Admittedly, the classic X-Men refuse to be left in the lurch if Magneto betrays them. With the aid of Henry McCoy (Beast), they lock out their danger room session, allowing the squad to covertly train against their new ally. When they’re called away to Spain to contend with a Sentinel attack, they debate the merits of their new ally, as well as the possibility of a worst-case scenario playing out. Even if he isn’t secretly working against them, what’s Erik’s angle?
Unsurprisingly, Magneto hasn’t been entirely honest. The final moments of the issue reveal his trip, along with the X-Men’s robotic butler Ferris, into the lower levels of the complex, where a large technological construct awaits. Apparently, their he’s been constructing a transportation device for the expressed purpose of sending the original five X-Men back to their proper timeline, as revealed during the “Battle of the Atom” crossover.

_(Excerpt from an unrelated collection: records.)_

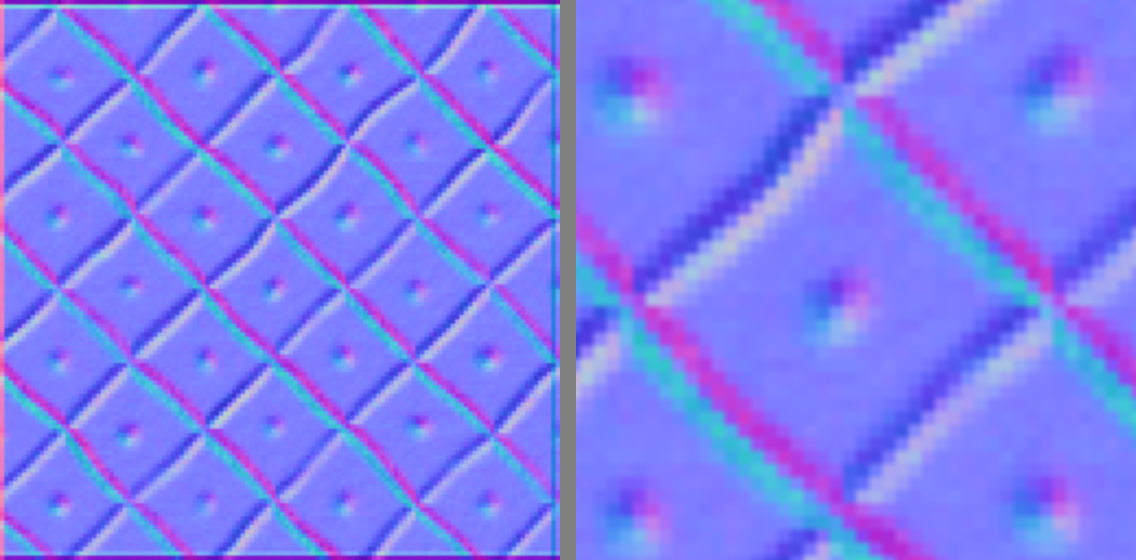
Left: the whole. Right: its middle third, enlarged.
Reproduce this texture map procedurally as a Shadertoy shader.

```glsl
const float GRID = 128.0; // relief samples per side

float hash(vec2 p) {
    vec3 q = fract(vec3(p.xyx) * 0.1031);
    q += dot(q, q.yzx + 33.33);
    return fract((q.x + q.y) * q.z);
}

float noise(vec2 p) {
    vec2 i = floor(p), f = fract(p);
    f = f * f * (3.0 - 2.0 * f);
    return mix(mix(hash(i), hash(i + vec2(1, 0)), f.x),
               mix(hash(i + vec2(0, 1)), hash(i + vec2(1, 1)), f.x), f.y);
}

float bell(float dist, float width) {
    return exp(-0.5 * dist * dist / (width * width));
}

// Quilted surface: wavering diagonal ridges with a stud in each diamond
float height(vec2 p) {
    vec2 wobble = vec2(noise(p * 9.0 + 3.0), noise(p * 9.0 + 41.0)) - 0.5;
    vec2 q = (p + 0.019 * wobble - vec2(0.109, 0.994)) / vec2(0.255, 0.2545);
    vec2 diagonal = vec2(q.x + q.y, q.x - q.y);
    vec2 cell = fract(diagonal) - 0.5;
    vec2 lineDist = (0.5 - abs(cell)) * 0.18;

    float wear = 0.75 + 0.5 * noise(p * 30.0 + 9.0);
    float falling = bell(lineDist.x, 0.0084) * mix(0.008, 0.020, noise(p * 7.0 + 17.0));
    float rising = bell(lineDist.y, 0.0082) * mix(0.007, 0.014, noise(p * 7.0 + 63.0));
    float stud = bell(length(cell) * 0.18, 0.0112)
               * mix(0.007, 0.012, hash(floor(diagonal) + 50.0));
    float grain = 0.0010 * noise(p * 36.0) + 0.0006 * noise(p * 90.0);
    return max(falling, rising) * wear + stud + grain;
}

// Encoded normal at one sample, green pointing down
vec3 normalColor(vec2 texel) {
    texel = clamp(texel, 0.0, GRID - 1.0);
    vec2 p = (texel + 0.5) / GRID;
    vec2 e = vec2(0.0035, 0.0);
    vec2 slope = vec2(height(p - e.xy) - height(p + e.xy),
                      height(p + e.yx) - height(p - e.yx)) / (2.0 * e.x);

    // Pitting, rougher where the surface is steep
    vec2 pits = vec2(hash(texel + 7.0), hash(texel + 211.0)) - 0.5;
    slope += pits * (0.05 + 0.35 * min(length(slope), 1.0));

    // Steep rims along the borders
    vec2 fromEnd = GRID - 1.0 - texel;
    if (texel.x < 0.5) slope.x += 1.6;
    if (abs(fromEnd.x - 1.0) < 0.5) slope.x -= 0.85;
    if (texel.y < 0.5) slope.y -= 1.3;
    if (abs(texel.y - 1.0) < 0.5) slope.y += 0.3;
    if (fromEnd.y < 0.5) slope.y -= 1.7;
    if (abs(fromEnd.y - 1.0) < 0.5) slope.y += 0.9;

    return 0.495 + 0.505 * normalize(vec3(slope, 1.0));
}

void mainImage(out vec4 fragColor, in vec2 fragCoord) {
    // Blend the four nearest samples, keeping each one visible
    vec2 t = fragCoord / iResolution.xy * GRID - 0.5;
    vec2 i = floor(t), f = smoothstep(0.1, 0.9, t - i);
    vec3 lower = mix(normalColor(i), normalColor(i + vec2(1, 0)), f.x);
    vec3 upper = mix(normalColor(i + vec2(0, 1)), normalColor(i + vec2(1, 1)), f.x);
    fragColor = vec4(mix(lower, upper, f.y), 1.0);
}
```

In the event book, Beast recruited the original lineup of the X-Men from an alternative timeline, in order to remind a borderline-psychotic Cyclops of his noble origins. Unfortunately, the classic squad was trapped out of time, and despite numerous attempts to return to their original reality, remain trapped in the present day, at least until recently. Younger Beast zapped them back in time, thanks to his burgeoning wizardry, but they quickly realized that, somehow, their timeline had continued on with another version of themselves.
Is Magneto aware of their time-displacement conundrum? And if so, what exactly is the longtime X-adversary after by returning them to a time they no longer belong? If he’s not aware of the situation, then why does he want his new “team” to return to the past so badly?
Only two issues in, it’s a bit too soon to determine Magneto’s true purpose. Our natural instinct, especially coming from the shifty electromagnetic mutant, is that he’s simply trying to use the X-Men to take out his former allies – while perhaps healing his public image – before dispatching them to their original realm. Another consideration, once again on the dark side, is that Erik is actually using them to gather the roughest mutants on the planet in one place, either to reassemble them as a Brotherhood of Evil Mutants or to destroy them.
Of course, the more intriguing answer is that, much like Doctor Doom, Magneto actually wants to help his fellow mutants return home. Knowing Marvel, the truth is likely somewhere in between. Eric could also possess some knowledge about the X-Men’s presence in their past or future that he’s not letting on. Perhaps their continued existence in modern times is upsetting overall continuity, or he’s trying to push them into the past to right a wrong they failed to correct after being displaced.
Hopefully, the next few issues will unravel the truth behind of Magneto’s plans. Discovering the true nature and depth, as well as corrupting influence, of Beast’s new magical skills should also prove fascinating. In addition, the upcoming chapter should address the reason this latest batch of Sentinels addressed the X-Men as “fellow mutants.” Most of all, we’re all excited for to the mutant band’s encounter with Wolverine’s son from the Ultimate Universe in upcoming issues of X-Men: Blue #5.
X-Men: Blue #2 is currently available.